Ben TrubeRich characterized the typical neighbor relationship as one where one principally avoids the other. Our neighbors are friendly background noise to our lives. Their homes should be kept up to a certain standard so as not to offend our sensibilities. They should demand little or nothing of us, but if there is something we want of them they should respond immediately.

There are a lot of reasons we might react in this way toward our neighbor. We may be introverted and less inclined to social interaction generally. We may feel that we don’t have enough time. Or we may have cultivated a personality that makes certain friends and keeps them to the exclusion of all others.

Guilty.

I feel like a guy with a lot of demands on his time. In addition to spending 45 hours a week at work (5 of which are lunch but I’m still stuck in Delaware), plus another hour plus each day commuting, I already feel pretty drained. Couple that with engaging passions like the writing, and trying to spend time with my wife and I don’t often feel like I have time for anyone else. I enjoy the occasional social interaction, life group and church, monthly poker, and indeed even find these times restorative, but I’m not looking to add a whole bunch more to my life. When it gets to the weekend there’s either honey-do, my own projects, or frankly most weekends just rest and restoration.

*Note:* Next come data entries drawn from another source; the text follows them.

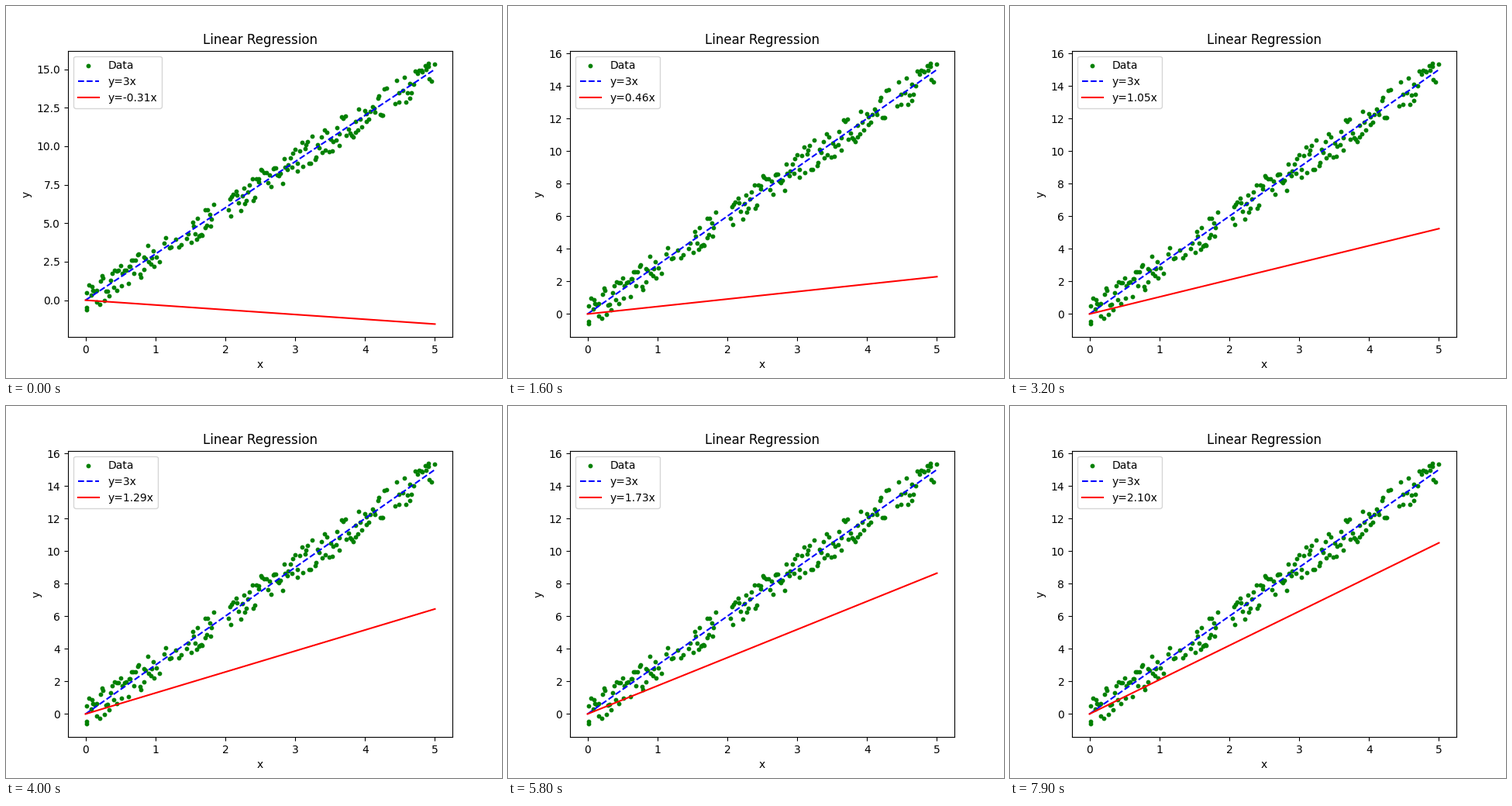
Write a matplotlib script that moves like this. It is 640 px wide and 480 px high and loops after 8 s.

```python
import numpy as np
import matplotlib.pyplot as plt
from matplotlib.animation import FuncAnimation

FRAMES, INTERVAL = 80, 100
TRUE_SLOPE, START_SLOPE, RATE = 3, -0.31, 0.0165
Y_MIN, Y_MAX = -0.617, 15.365

# Extremes of the cloud.
ENDS = [(.02, Y_MIN), (.02, -.45), (.02, .5), (4.91, Y_MAX), (5, 15.33)]
# Clusters along x: start, end, count.
CLUSTERS = [(.04, 1.02, 48), (1.04, 1.5, 10), (1.5, 1.84, 18),
            (2.02, 4.32, 100), (4.41, 4.97, 22)]


def make_data():
    rng = np.random.default_rng(7)
    x = np.concatenate([lo + (np.arange(n) + rng.random(n)) * (hi - lo) / n
                        for lo, hi, n in CLUSTERS])
    y = TRUE_SLOPE * x + rng.uniform(-.95, .95, x.size)
    y = np.clip(y, Y_MIN + .3, Y_MAX - .03)
    return np.vstack([ENDS, np.column_stack([x, y])]).T


def slope_at(step):
    return TRUE_SLOPE - (TRUE_SLOPE - START_SLOPE) * np.exp(-RATE * step)


data_x, data_y = make_data()
line_x = np.array([0, 5])

fig, ax = plt.subplots(figsize=(6.4, 4.8), dpi=100)


def draw(step):
    slope = slope_at(step)
    ax.clear()
    ax.scatter(data_x, data_y, s=10, color="green", label="Data")
    ax.plot(line_x, TRUE_SLOPE * line_x, "b--", label="y=3x")
    ax.plot(line_x, slope * line_x, "r", label=f"y={slope:.2f}x")
    ax.set(title="Linear Regression", xlabel="x", ylabel="y")
    ax.legend(loc="upper left")


anim = FuncAnimation(fig, draw, frames=FRAMES, interval=INTERVAL,
                     init_func=lambda: None, repeat=True)
plt.show()
```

And I’m a bit of a curmudgeon at heart. I tend to care only what a specific few people care about me, and the rest’s opinion matters very little. I’ve never been the sort of person who cares what my neighbor thinks of my lawn (breaking social contract perhaps) and in fact think the fact that they’d have an opinion on anything I do to be demonstrably ridiculous (except loud noise at night because that’s just rude, this isn’t a college neighborhood).

If I see making friends with the neighbors as simply fulfilling a need for social interaction, then I’m already quite satisfied with my friends, my church, my co-workers, that I don’t really need anything else.

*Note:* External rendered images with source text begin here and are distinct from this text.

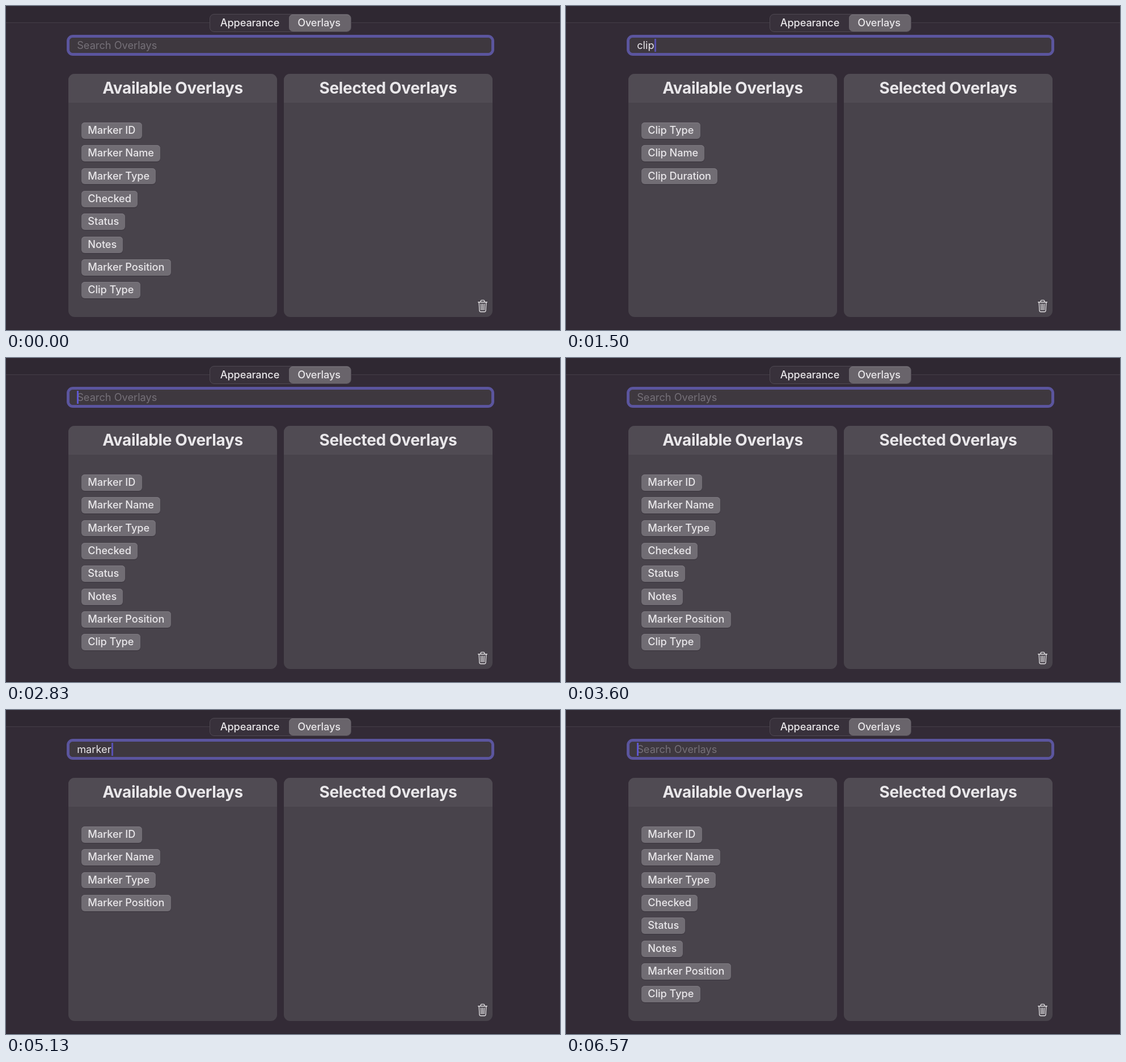
These frames come from a looping animation (977 by 573 pixels, 6.76 s). An HTML page:

```html
<!DOCTYPE html>
<html lang="en">
<head>
<meta charset="utf-8">
<title>Overlay search</title>
<style>
  html, body { margin: 0; width: 100%; height: 100%; overflow: hidden; background: #332b36; }
  body { position: relative; font: 18.2px Inter, "Open Sans", sans-serif; font-optical-sizing: none; color: #e9e7ea; }
  div, svg { position: absolute; box-sizing: border-box; white-space: pre; }
  .bar { left: 0; top: 0; width: 977px; height: 30px; background: #2f2832; border-bottom: 1px solid #453e48; }
  .edge { left: 0; top: 572px; width: 977px; height: 1px; background: #2a232c; }
  .tabs { left: 359px; top: 14px; width: 250px; height: 32px; border-radius: 8px; background: #38313b; border: 1px solid #4f4952; }
  .tab { top: 15px; height: 30px; line-height: 29px; text-align: center; font-weight: 500; letter-spacing: -.15px; }
  .on { left: 499px; width: 109px; padding-right: 3px; border-radius: 7px; background: #69646b; box-shadow: inset 0 1px #79747b; }
  .field { left: 107px; top: 50.5px; width: 754px; height: 37.5px; border: 5px solid #5b559e; border-radius: 11px; background: #3e383f; }
  .field::before { content: ""; position: absolute; inset: 0; border-radius: 6px; background: #3e383f; }
  .line { left: 125.2px; top: 58px; height: 23px; line-height: 23px; }
  #hint { color: #757078; }
  #caret { display: inline-block; width: 3px; height: 23px; background: #5e57d0; }
  .panel { top: 120px; width: 368px; height: 430px; border-radius: 11px; background: #48434b; overflow: hidden; }
  .head { left: 0; top: 0; width: 100%; height: 51px; line-height: 51px; background: #504b53;
    text-align: center; font-size: 28px; font-weight: 700; letter-spacing: -.36px; }
  .item { left: 133px; height: 28.8px; line-height: 27px; padding: 0 11.3px; border-radius: 6px;
    font-weight: 500; letter-spacing: -.08px;
    background: #716d74; box-shadow: inset 0 1px #7e7a81, 0 1px 1px #3a353d; }
</style>
</head>
<body>
<div class="bar"></div>
<div class="edge"></div>
<div class="tabs"></div>
<div class="tab" style="left:360px;width:140px">Appearance</div>
<div class="tab on">Overlays</div>
<div class="field"></div>
<div class="line" id="hint">Search Overlays</div>
<div class="line"><span id="query"></span><div id="caret"></div></div>
<div class="panel" style="left:110px"><div class="head">Available Overlays</div></div>
<div class="panel" style="left:490px"><div class="head">Selected Overlays</div></div>
<div id="list" style="left:0;top:0"></div>
<svg style="left:830px;top:518px" width="22" height="26" fill="none" stroke="#e3e1e4" stroke-width="1.4" stroke-linecap="round" stroke-linejoin="round">
  <path d="M2.7 5.7H18.3M7.2 5.7V4Q7.2 2.4 8.6 2.4H12.4Q13.8 2.4 13.8 4V5.7M4.2 5.7L5 21Q5.1 22.8 6.9 22.8H14.1Q15.9 22.8 16 21L16.8 5.7M7.6 9L8 19.4M10.5 9V19.4M13.4 9L13 19.4"/>
</svg>
<script>
const LOOP = 6760, STEP = 33.4, ROWS = 8;
const names = ["Marker ID", "Marker Name", "Marker Type", "Checked", "Status", "Notes", "Marker Position",
  "Clip Type", "Clip Name", "Clip Duration", "Icon Image", "Image Filename"];

// [time, text in the field]
const keys = [[0, ""], [430, "c"], [530, "cl"], [730, "cli"], [830, "clip"],
  [2330, "cli"], [2500, "cl"], [2670, "c"], [2830, ""],
  [3770, "m"], [3830, "ma"], [4070, "mar"], [4200, "mark"], [4300, "marke"], [4430, "marker"],
  [5770, "marke"], [5930, "mark"], [6070, "mar"], [6230, "ma"], [6400, "m"], [6570, ""]];

// caret fades: [start, end, visible afterwards]
const fades = [[0, 0, 0], [170, 300, 1], [1500, 1600, 0], [1830, 1970, 1], [3470, 3600, 0],
  [3770, 3770, 1], [5130, 5270, 0], [5470, 5570, 1]];

const $ = id => document.getElementById(id);
const latest = (list, t) => list.findLast(e => e[0] <= t);
let shown = null;

function search(text) {
  shown = text;
  $("query").textContent = text;
  $("hint").hidden = text !== "";
  const hits = names.filter(n => n.toLowerCase().includes(text)).slice(0, ROWS);
  $("list").innerHTML = hits.map((n, i) =>
    `<div class="item" style="top:${206 + i * 40.35}px">${n}</div>`).join("");
}

function caretAlpha(t) {
  const [start, end, visible] = latest(fades, t);
  const steps = Math.round((end - start) / STEP) + 1;
  const p = Math.min(1, (Math.floor((t - start + 3) / STEP) + 1) / steps);
  return visible ? p : 1 - p;
}

function draw() {
  const t = performance.now() % LOOP;
  const text = latest(keys, t)[1];
  if (text !== shown) search(text);
  $("caret").style.opacity = caretAlpha(t);
  requestAnimationFrame(draw);
}
draw();
</script>
</body>
</html>
```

But what about seeing my neighbors as a kind of mission, another opportunity to spread the word of God to the people around me. I think a lot about the fact that I don’t really have much of a place to spread God’s love, work is predominantly Christian (at least the people I interact with), and aside from a couple of specific friends I will probably be having lifelong conversations with, I don’t have a lot of opportunities to simply be helpful to people.

Except I totally do.

I don’t know about choosing where you live specifically as a mission, something Rich touched on Sunday, but there’s plenty of mission to be had wherever you are. Clintonville’s a pretty nice place to live but everywhere has problems, people in need, or even just relationships that can be better.

For me, at least at first, it would probably be easier to build on something I already do, invite a neighbor to the monthly poker game, maybe time our daily klaw (that’s walk backwards so the dog doesn’t know what it is) so we can walk with our next door neighbors (assuming our dogs can learn to get along).

This is an area in which I feel personally challenged, which has the advantage of having a lot to write about, even if I don’t particularly know how to fix it at the moment. A lot of my life the last couple of years has been softening around people, not being so quick to judge, and to be more willing to give of myself, and to receive help (which Rich correctly assesses is actually harder to do).

How about you? Do you find interacting with neighbors comes naturally, or is it something you really have to work at?